The Matthew Effect and Federal Taxation
Martin J. McMahon, Jr.
University of Florida - Levin College of Law
Boston College Law Review, Vol. 45, p. 993, 2004
This article first examines in detail the increasing concentration of income and wealth in the top one percent, and particularly within much narrower cohorts near the top of the top one percent, that has occurred over the past twenty-five years. It demonstrates the strong Matthew effect in incomes in the United States over that period. The super-rich are pulling away from everyone by so much and at a rate so fast that the fact that incomes of many households at the bottom and in the middle have stagnated, or even fallen in constant dollars, has been obscured by ever increasing per capita income.
The article then examines changing effective federal tax rates over the last two decades of the twentieth century. By the close of the twentieth century the tax system was not raising revenue as fairly and was doing less to mitigate inequality than it had in the middle of that century. Tax legislation in the twenty-first century continued this trend by providing tax cuts very disproportionately in favor of those at the top of the income pyramid with very small tax cuts going to everyone else.

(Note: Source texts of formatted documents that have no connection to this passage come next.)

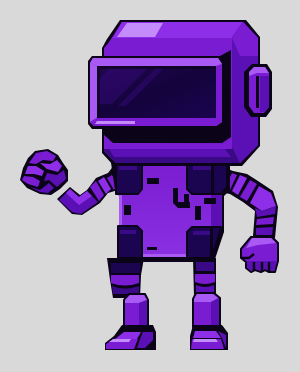
<!DOCTYPE html>
<html lang="en">
<head>
<meta charset="utf-8">
<title>Purple robot</title>
<style>
:root{--paper:#d9d9d9;--ink:#0b0418;--navy:#1b0450;--deep:#3a0a86;--shade:#5a10b4;--violet:#7a1cd2;--bright:#8f2ee8;--light:#a95af4;--glow:#c48cfb}
html,body{margin:0;overflow:hidden;background:var(--paper)}
svg{display:block;width:300px;height:372px}
.ink{fill:var(--ink)}.navy{fill:var(--navy)}.deep{fill:var(--deep)}.shade{fill:var(--shade)}
.violet{fill:var(--violet)}.bright{fill:var(--bright)}.light{fill:var(--light)}.glow{fill:var(--glow)}
.outlined{stroke:var(--ink);stroke-width:2;stroke-linejoin:round}
.crease{fill:none;stroke:var(--ink);stroke-width:2.5;stroke-linejoin:round}
</style>
</head>
<body>
<svg viewBox="0 0 300 372" role="img" aria-label="Purple pixel-style robot with a visor, raising a fist">
<defs>
<linearGradient id="head-tone" x1="0" y1="0" x2="1" y2="1"><stop offset="0" stop-color="#8428dc"/><stop offset="1" stop-color="#7016c4"/></linearGradient>
<linearGradient id="body-tone" x1="0" y1="0" x2="0" y2="1"><stop offset="0" stop-color="#7a1cd0"/><stop offset="1" stop-color="#8a30e2"/></linearGradient>
<linearGradient id="screen-tone" x1="0" y1="0" x2="1" y2="1"><stop offset="0" stop-color="#22064f"/><stop offset=".5" stop-color="#14033c"/><stop offset="1" stop-color="#1a0450"/></linearGradient>
</defs>
<rect width="300" height="372" fill="var(--paper)"/>

<g id="raised-arm">
<path class="ink" d="M118 160L108 173L96 178L87 190L80 195L70 187L57 199L72 214L82 215L100 203L108 193L118 190Z"/>
<path class="violet" d="M112 175L118 186L114 190L107 178Z"/>
<path class="bright" d="M104 177L111 189L106 194L98 181Z"/>
<path class="violet" d="M96 181L104 195L99 201L90 187Z"/>
<path class="shade" d="M87 191L98 202L81 214L72 212L59 200L70 189L79 197Z"/>
<path class="bright" d="M87 191L92 196L79 205L66 193L70 189L79 197Z"/>
<path class="ink" d="M35 151L48 149L58 155L63 163L68 170L68 181L60 189L51 195L40 194L27 188L20 180L23 168L28 158Z"/>
<path class="violet" d="M36 153L47 151L56 156L53 161L43 160L36 164L29 163Z"/>
<path class="bright" d="M28 166L36 166L44 171L42 176L34 174L25 174Z"/>
<path class="violet" d="M24 176L33 177L40 181L38 187L28 184L22 180Z"/>
<path class="shade" d="M30 187L40 190L49 183L54 188L48 193L40 192Z"/>
<path class="bright" d="M40 163L50 164L57 160L62 166L58 172L47 169Z"/>
<path class="shade" d="M47 173L57 175L64 170L66 179L57 187L49 180L44 181Z"/>
</g>

<g id="lowered-arm">
<path class="ink" d="M220 166L233 171L247 174L258 181L273 191L278 207L275 238L253 236L255 211L243 202L230 194L220 192Z"/>
<path class="violet" d="M232 173L237 175L230 190L226 186Z"/>
<path class="bright" d="M240 175L247 178L238 195L232 191Z"/>
<path class="violet" d="M250 180L257 184L247 201L240 197Z"/>
<path class="bright" d="M259 186L271 193L276 206L262 211L250 203Z"/>
<path class="shade" d="M262 211L276 206L275 214L257 217L255 208Z"/>
<path class="violet" d="M257 219L274 217L273 224L256 225Z"/>
<path class="shade" d="M256 228L273 227L272 235L256 235Z"/>
<path class="violet outlined" d="M251 237H272L278 243V261L275 272H269L265 270L261 272L255 270L251 272L246 268V262L241 258V249Z"/>
<path class="light" d="M252 238H271L276 243L258 245L246 248Z"/>
<path class="shade" d="M247 261H277L274 271H269L265 269L261 271L255 269L251 271L247 267Z"/>
<path class="crease" d="M242 258H249L254 254M254 262V270M262 262V271M269 262V271"/>
</g>

<g id="legs">
<path class="ink" d="M107 258H144L141 275L140 298H113L110 280Z"/>
<path class="navy" d="M111 263H140V273H111Z"/>
<path class="violet" d="M111 275H139V283Q125 288 111 283Z"/>
<path class="deep" d="M112 286Q125 291 139 286V294H113Z"/>
<path class="ink" d="M193 258H216V296H194Z"/>
<path class="deep" d="M196 262H214V271H196Z"/>
<path class="violet" d="M195 274H215V282Q205 286 195 282Z"/>
<path class="shade" d="M196 285Q205 289 214 285V292H196Z"/>
<g id="left-boot">
<path class="violet outlined" d="M129 294H145L148 300V327H124V300Z"/>
<path class="light" d="M130 295H144L147 300L139 303H125V300Z"/>
<path class="shade" d="M139 303L147 300V326H139Z"/>
<path class="ink" d="M122 325H153L156 332V350H105V343L114 336Z"/>
<path class="bright" d="M124 332H141L137 339H115Z"/>
<path class="violet" d="M114 339H138L134 349H106V344Z"/>
<path class="shade" d="M143 332H153V340L145 348H137L140 339Z"/>
<path class="glow" d="M113 339H131L129 342H109Z"/>
</g>
<g id="right-boot">
<path class="violet outlined" d="M196 293H214L220 298V327H193V299Z"/>
<path class="light" d="M197 294H213L218 298L211 302H194V299Z"/>
<path class="shade" d="M211 302L219 298V326H211Z"/>
<path class="ink" d="M193 325H222L228 333V350H190V336Z"/>
<path class="bright" d="M195 331H216L221 338H193Z"/>
<path class="violet" d="M192 339H221L224 349H191Z"/>
<path class="shade" d="M218 331L226 335V348L222 338Z"/>
<path class="glow" d="M194 339H216L218 342H193Z"/>
</g>
</g>

<g id="torso">
<path class="ink" d="M110 156H230V190L224 196V232L214 262H119V196L115 190Z"/>
<path fill="url(#body-tone)" d="M119 162H221V230L211 257H119Z"/>
<path class="shade" d="M211 194H222V228H211Z"/>
<path class="light" d="M119 194H122V226H119Z"/>
<g id="corner-plates" class="navy outlined">
<path d="M116 162H142V189L138 194H116Z"/>
<path d="M187 162H227V187L221 194H192L187 189Z"/>
<path d="M118 226H137L142 231V258H118Z"/>
<path d="M192 227H221L212 258H187V232Z"/>
</g>
<path class="deep" d="M119 166H137V170H119ZM193 166H211V170H193ZM120 230H136V234H120ZM193 231H211V235H193Z"/>
<path class="ink" d="M211 163H214V194H211ZM210 228H213V257H210Z"/>
<path class="ink" d="M147 178H159V184H147ZM124 205H131V215H124ZM173 188H178V202H190V208H178L173 203ZM195 206H201V220H195ZM184 194H189V203H184ZM204 198H216V204H204ZM147 247H157V250H147Z"/>
<path class="light" d="M143 254H186V257H143Z"/>
</g>

<g id="head">
<path class="ink" d="M120 20H246L260 37V146L242 166H114L102 153V48L107 39Z"/>
<path fill="url(#head-tone)" d="M122 22H243L258 38V145L240 163H116L104 151V50Z"/>
<path class="bright" d="M122 22H243L231 38H113Z"/>
<path class="glow" d="M127 23H163L155 37H117Z"/>
<path class="violet" d="M113 38H231V59H104V48Z"/>
<path class="shade" d="M243 22L258 38V145L240 163L232 148V38Z"/>
<path class="violet" d="M243 22L258 38V56H240L232 38Z"/>
<path class="deep" d="M104 147H232L240 163H116L104 151Z"/>
<path class="shade" d="M109 149H225L231 157H114Z"/>
<path class="ink" d="M104 126H220L231 116V137L222 143H113L104 135Z"/>
<path class="violet" d="M104 136L113 144H223L232 138V149H104Z"/>
</g>

<g id="ear">
<path class="ink" d="M244 72L252 64H267L272 72V109L266 117H251L244 107Z"/>
<path class="violet" d="M249 72L254 67H265L269 73V107L264 113H254L249 106Z"/>
<path class="light" d="M254 67H265L269 73H257L249 76V72Z"/>
<path class="ink" d="M256 76H259V108H256Z"/>
<path class="shade" d="M260 76H269V107L264 112H260Z"/>
</g>

<g id="visor">
<path class="ink" d="M92 56H220L231 50V118L222 129H92L88 124V61Z"/>
<path class="bright" d="M93 58H218L222 64V122L216 126H94L90 122V63Z"/>
<path class="light" d="M93 58H218L222 64L216 66H98L90 63Z"/>
<path class="light" d="M90 63L98 66V118L90 122Z"/>
<path class="violet" d="M216 66L222 64V122L216 117Z"/>
<path class="violet" d="M98 117H216L222 122L216 126H94L90 122Z"/>
<path class="glow" d="M97 121H135V124H95Z"/>
<rect x="97" y="66" width="119" height="52" fill="url(#screen-tone)"/>
<path class="deep" opacity=".4" d="M110 68H148L112 104H98V80ZM156 68H164L126 106H118Z"/>
<path class="ink" opacity=".6" d="M97 66H216V69H100V118H97Z"/>
</g>
</svg>
</body>
</html>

The article then demonstrates that economic theory does not support the argument that the tax cuts were necessary to spur incentives to save and invest and to work, and that the empirical evidence of the effect of tax cuts on savings and investment clearly contradicts the claims made by supporters of the tax cuts. It examines the rapidly growing body of economic literature supporting the thesis that economic inequality impedes economic growth rather than fostering it, and concludes that because the tax cuts increase inequality, they probably impede economic growth.
After analyzing the economic issues, the article discusses the philosophical basis for a highly redistributive tax system, arguing that in a modern industrialized democracy, most of what everyone earns is attributable to infrastructure created by society acting as a whole, principally through government. The article then examines the paradox of public concern with increasing economic inequality, thinking it undesirable, and while simultaneously supporting tax cut legislation that in fact delivers vastly disproportionate benefits to the super-rich.
Finally, the article suggests that its time for the tax system to address these problems by substantially increasing progressivity at the top of the income pyramid. Future tax legislation ought to mitigate the Matthew effect, rather than enhance it.
Number of Pages in PDF File: 136
Keywords: Tax Policy, Progressive Taxation, Tax Rates
JEL Classification: D63, E62, H21, K34
Date posted: October 23, 2004